When would a patient be treated with a Gamma Knife?
The Gamma Knife is used to treat patients with certain brain conditions
Tumours, vascular abnormalities and functional targets within the brain.
The London Gamma Knife Centre at St Bartholomew’s is a unique partnership between HCA Healthcare and Barts Health NHS Trust. It uses the Leksell Gamma Knife (which in fact is not a knife at all!). It’s a state-of-the-art piece of equipment that allows surgeons to treat specific areas within the skull without making a single incision. Development of the so-called Knife began in 1968 and its refinement continues. Today there are around 500 Gamma Knife units worldwide.
How does it work?
The patient is put into a head frame to keep them still whilst multiple radiation beams are delivered from sources around the head to treat targets within the brain. The level of accuracy is better than 0.5mm, reducing the dose to and leaving nearby healthy brain tissue undamaged.
Treatment is safe due to its accuracy. Also, the unwanted radiation dose to the rest of the body is up to 100 times less than that of competing technologies.
Average duration of treatment
Treatment is performed on a single day.

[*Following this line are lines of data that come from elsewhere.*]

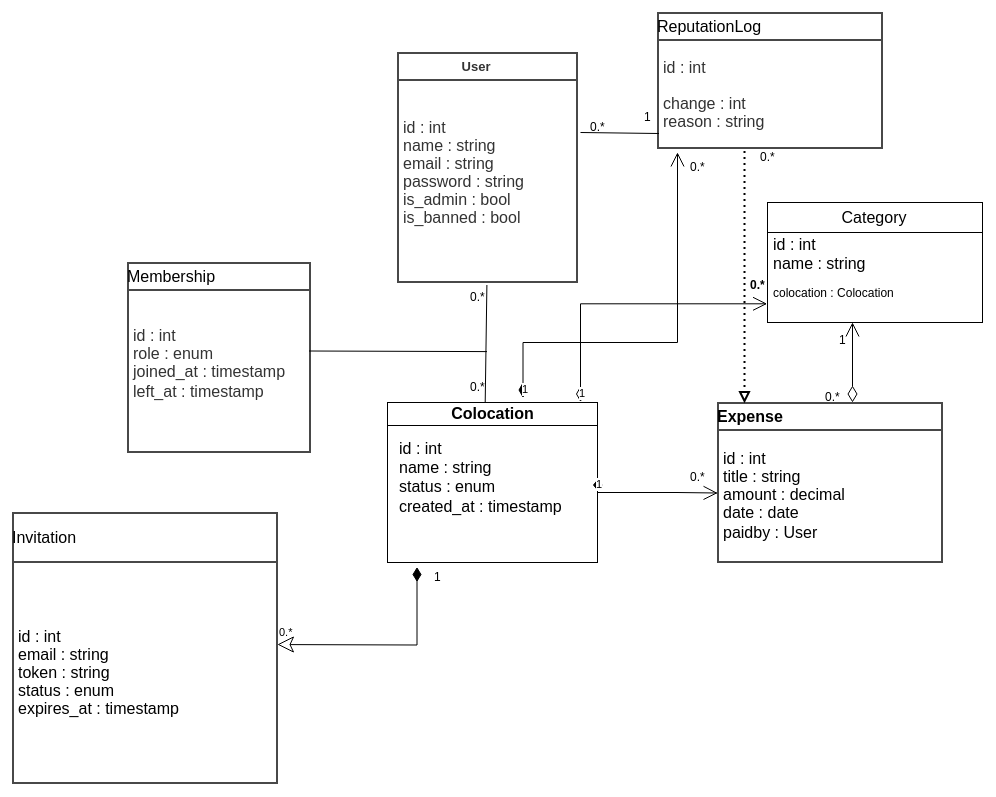
<!DOCTYPE html>
<html lang="en">
<head>
<meta charset="utf-8">
<title>Colocation class diagram</title>
<style>
  :root { --paper: #fff; --ink: #000; --soft-ink: #333; --frame: #484848; }
  * { box-sizing: border-box; margin: 0; padding: 0; }
  html, body { width: 996px; height: 797px; overflow: hidden; background: var(--paper); }
  body { font: 16px/18px "Liberation Sans", Arial, sans-serif; color: var(--ink); }
  .diagram { position: relative; width: 996px; height: 797px; overflow: hidden; }

  .class { position: absolute; border: 2px solid var(--frame); background: var(--paper); white-space: nowrap; }
  .class h2 { display: flex; align-items: center; height: 27px; border-bottom: 2px solid var(--frame); font-size: 16px; font-weight: 400; }
  .class h2 span { margin-left: -2px; }
  .class ul { list-style: none; padding-left: 4px; }
  .class .apart { margin-top: 2px; }
  .thin { border: 1px solid var(--ink); }
  .thin h2 { justify-content: center; border-bottom: 1px solid var(--ink); }
  .thin ul { line-height: 19px; padding-left: 5px; }
  .soft ul { color: var(--soft-ink); }

  .user { left: 397px; top: 52px; width: 181px; height: 231px; }
  .user h2 { justify-content: center; padding-right: 21px; font-size: 13px; font-weight: 700; color: var(--soft-ink); }
  .user ul { padding-top: 38px; }
  .reputation-log { left: 657px; top: 12px; width: 226px; height: 137px; }
  .reputation-log ul { padding-top: 18px; }
  .reputation-log .change { margin-top: 18px; }
  .membership { left: 127px; top: 262px; width: 184px; height: 191px; }
  .membership ul { padding-top: 36px; }
  .category { left: 767px; top: 202px; width: 216px; height: 121px; }
  .category h2 { height: 30px; }
  .category ul { padding-top: 2px; }
  .category .reference { margin-top: 11px; font-size: 12px; }
  .colocation { left: 387px; top: 402px; width: 211px; height: 161px; }
  .colocation h2 { height: 23px; font-weight: 700; }
  .colocation h2 span { margin-left: 0; }
  .colocation ul { padding: 13px 0 0 11px; }
  .colocation .apart { margin-top: 1px; }
  .expense { left: 717px; top: 402px; width: 226px; height: 161px; }
  .expense h2 { font-weight: 700; }
  .expense ul { padding-top: 19px; }
  .invitation { left: 12px; top: 512px; width: 266px; height: 272px; }
  .invitation h2 { height: 49px; }
  .invitation ul { padding-top: 65px; }

  .relations { position: absolute; inset: 0; fill: none; stroke: var(--ink); stroke-width: 1; }
  .relations .solid { fill: var(--ink); }
  .relations .hollow { fill: var(--paper); }
  .relations .dotted { stroke-width: 2; stroke-dasharray: 2 4; }
  .relations .heavy { stroke-width: 2; fill: var(--paper); }

  .count { position: absolute; font-size: 12px; line-height: 14px; white-space: nowrap; }
  .count.small { font-size: 11px; line-height: 13px; }
  .count.cover { background: var(--paper); }
  .count.strong { font-weight: 700; }
</style>
</head>
<body>
<main class="diagram">
  <section class="class soft user">
    <h2><span>User</span></h2>
    <ul><li>id : int</li><li>name : string</li><li>email : string</li><li>password : string</li><li>is_admin : bool</li><li>is_banned : bool</li></ul>
  </section>

  <section class="class soft reputation-log">
    <h2><span>ReputationLog</span></h2>
    <ul><li>id : int</li><li class="change">change : int</li><li>reason : string</li></ul>
  </section>

  <section class="class soft membership">
    <h2><span>Membership</span></h2>
    <ul><li>id : int</li><li>role : enum</li><li>joined_at : timestamp</li><li class="apart">left_at : timestamp</li></ul>
  </section>

  <section class="class thin category">
    <h2><span>Category</span></h2>
    <ul><li>id : int</li><li>name : string</li><li class="reference">colocation : Colocation</li></ul>
  </section>

  <section class="class thin colocation">
    <h2><span>Colocation</span></h2>
    <ul><li>id : int</li><li>name : string</li><li>status : enum</li><li class="apart">created_at : timestamp</li></ul>
  </section>

  <section class="class expense">
    <h2><span>Expense</span></h2>
    <ul><li>id : int</li><li>title : string</li><li>amount : decimal</li><li>date : date</li><li class="apart">paidby : User</li></ul>
  </section>

  <section class="class invitation">
    <h2><span>Invitation</span></h2>
    <ul><li>id : int</li><li>email : string</li><li>token : string</li><li>status : enum</li><li>expires_at : timestamp</li></ul>
  </section>

  <svg class="relations" width="996" height="797" viewBox="0 0 996 797" aria-hidden="true">
    <g id="user-reputation"><path d="M580.5 132.5L659 133.5"/></g>
    <g id="user-colocation"><path d="M486.9 285L485.2 403"/></g>
    <g id="membership-link"><path d="M309 351L487 351.6"/></g>
    <g id="colocation-reputation">
      <path d="M523 384V342.5H677.5V154M671 166.5L677.5 153.5L684 166.5"/>
      <polygon class="solid" points="523,383 527,390 523,397 519,390"/>
    </g>
    <g id="colocation-category">
      <path d="M580.5 388V303.8H766M753 297.3L766 303.8L753 310.3"/>
      <polygon class="hollow" points="580.5,387 584.5,394 580.5,401 576.5,394"/>
    </g>
    <g id="reputation-expense">
      <path class="dotted" d="M744.5 151V391"/>
      <polygon class="heavy" points="740,392 749,392 744.5,401"/>
    </g>
    <g id="expense-category">
      <path d="M852.5 386.5V324M846 336.5L852.5 323.5L859 336.5"/>
      <polygon class="hollow" points="852.5,386.5 857,394 852.5,401.5 848,394"/>
    </g>
    <g id="colocation-expense">
      <path d="M597 492.5H677L717 493M703.5 486.3L716.5 493L703.5 499.5"/>
      <polygon class="solid" points="598,479.5 602,485 598,490.5 593.5,485"/>
    </g>
    <g id="colocation-invitation">
      <path d="M417 580V645L290 644.6"/>
      <polygon class="solid" points="417,568 421,574.5 417,581 413,574.5"/>
      <path class="hollow" d="M293.5 637L278.5 644.5L293.5 652L290 644.6Z"/>
    </g>
  </svg>

  <span class="count" style="left:590px;top:120px">0.*</span>
  <span class="count" style="left:644px;top:110px">1</span>
  <span class="count" style="left:690px;top:160px">0.*</span>
  <span class="count" style="left:760px;top:150px">0.*</span>
  <span class="count strong" style="left:750px;top:278px">0.*</span>
  <span class="count" style="left:470px;top:290px">0.*</span>
  <span class="count" style="left:470px;top:380px">0.*</span>
  <span class="count small cover" style="left:522px;top:383px">1</span>
  <span class="count small cover" style="left:579px;top:387px">1</span>
  <span class="count" style="left:839px;top:333px">1</span>
  <span class="count" style="left:825px;top:390px">0.*</span>
  <span class="count" style="left:690px;top:470px">0.*</span>
  <span class="count small cover" style="left:596px;top:478px">1</span>
  <span class="count small" style="left:279px;top:626px">0.*</span>
  <span class="count" style="left:434px;top:570px">1</span>
</main>
</body>
</html>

Sometimes patients require overnight admission to the neurosurgical unit after treatment, but most are treated as day cases. Because of this, Gamma Knife treatment is cheaper than surgery.
There is a proven track record. Over 884,000 patients have been treated worldwide and thousands of peer-reviewed scientific articles have been published1,2,3,4
- Few post-treatment complications and rapid recovery. Most patients return to normal activity, even work, within one to three days
- Better treatment outcomes for AVMs (Arteriovenous Malformations) and acoustic neuromas than with microsurgery. For other pathologies in selected cases outcomes are at least as good as, if not better than, conventional neurosurgery and radiotherapy
- Treatment is precise and only requires a single session.
For more information
The London Gamma Knife Centre at Barts
Kenton Lucas Building,
St Bartholomew’s Hospital,
London EC1A 7BE
For General Enquiries:
Tel: +44 (0)20 3465 6006
Fax: +44 (0)20 3465 7277
- Régis J. et al., Prospective controlled trial of gamma knife surgery for essential trigeminal neuralgia. J Neurosurg. 2006 Jun;104(6):913-24.
- Hasegawa T, et al., Brain metastases treated with radiosurgery alone: an alternative to whole brain radiotherapy? Neurosurgery. 2003 Jun;52(6):1318- 26; discussion 1326.
- Mathieu D, et al., Stereotactic radiosurgery for vestibular schwannomas in patients with neurofibromatosis type 2: an analysis of tumor control, complications, and hearing preservation rates. Neurosurgery. 2007
- Ekekta.com website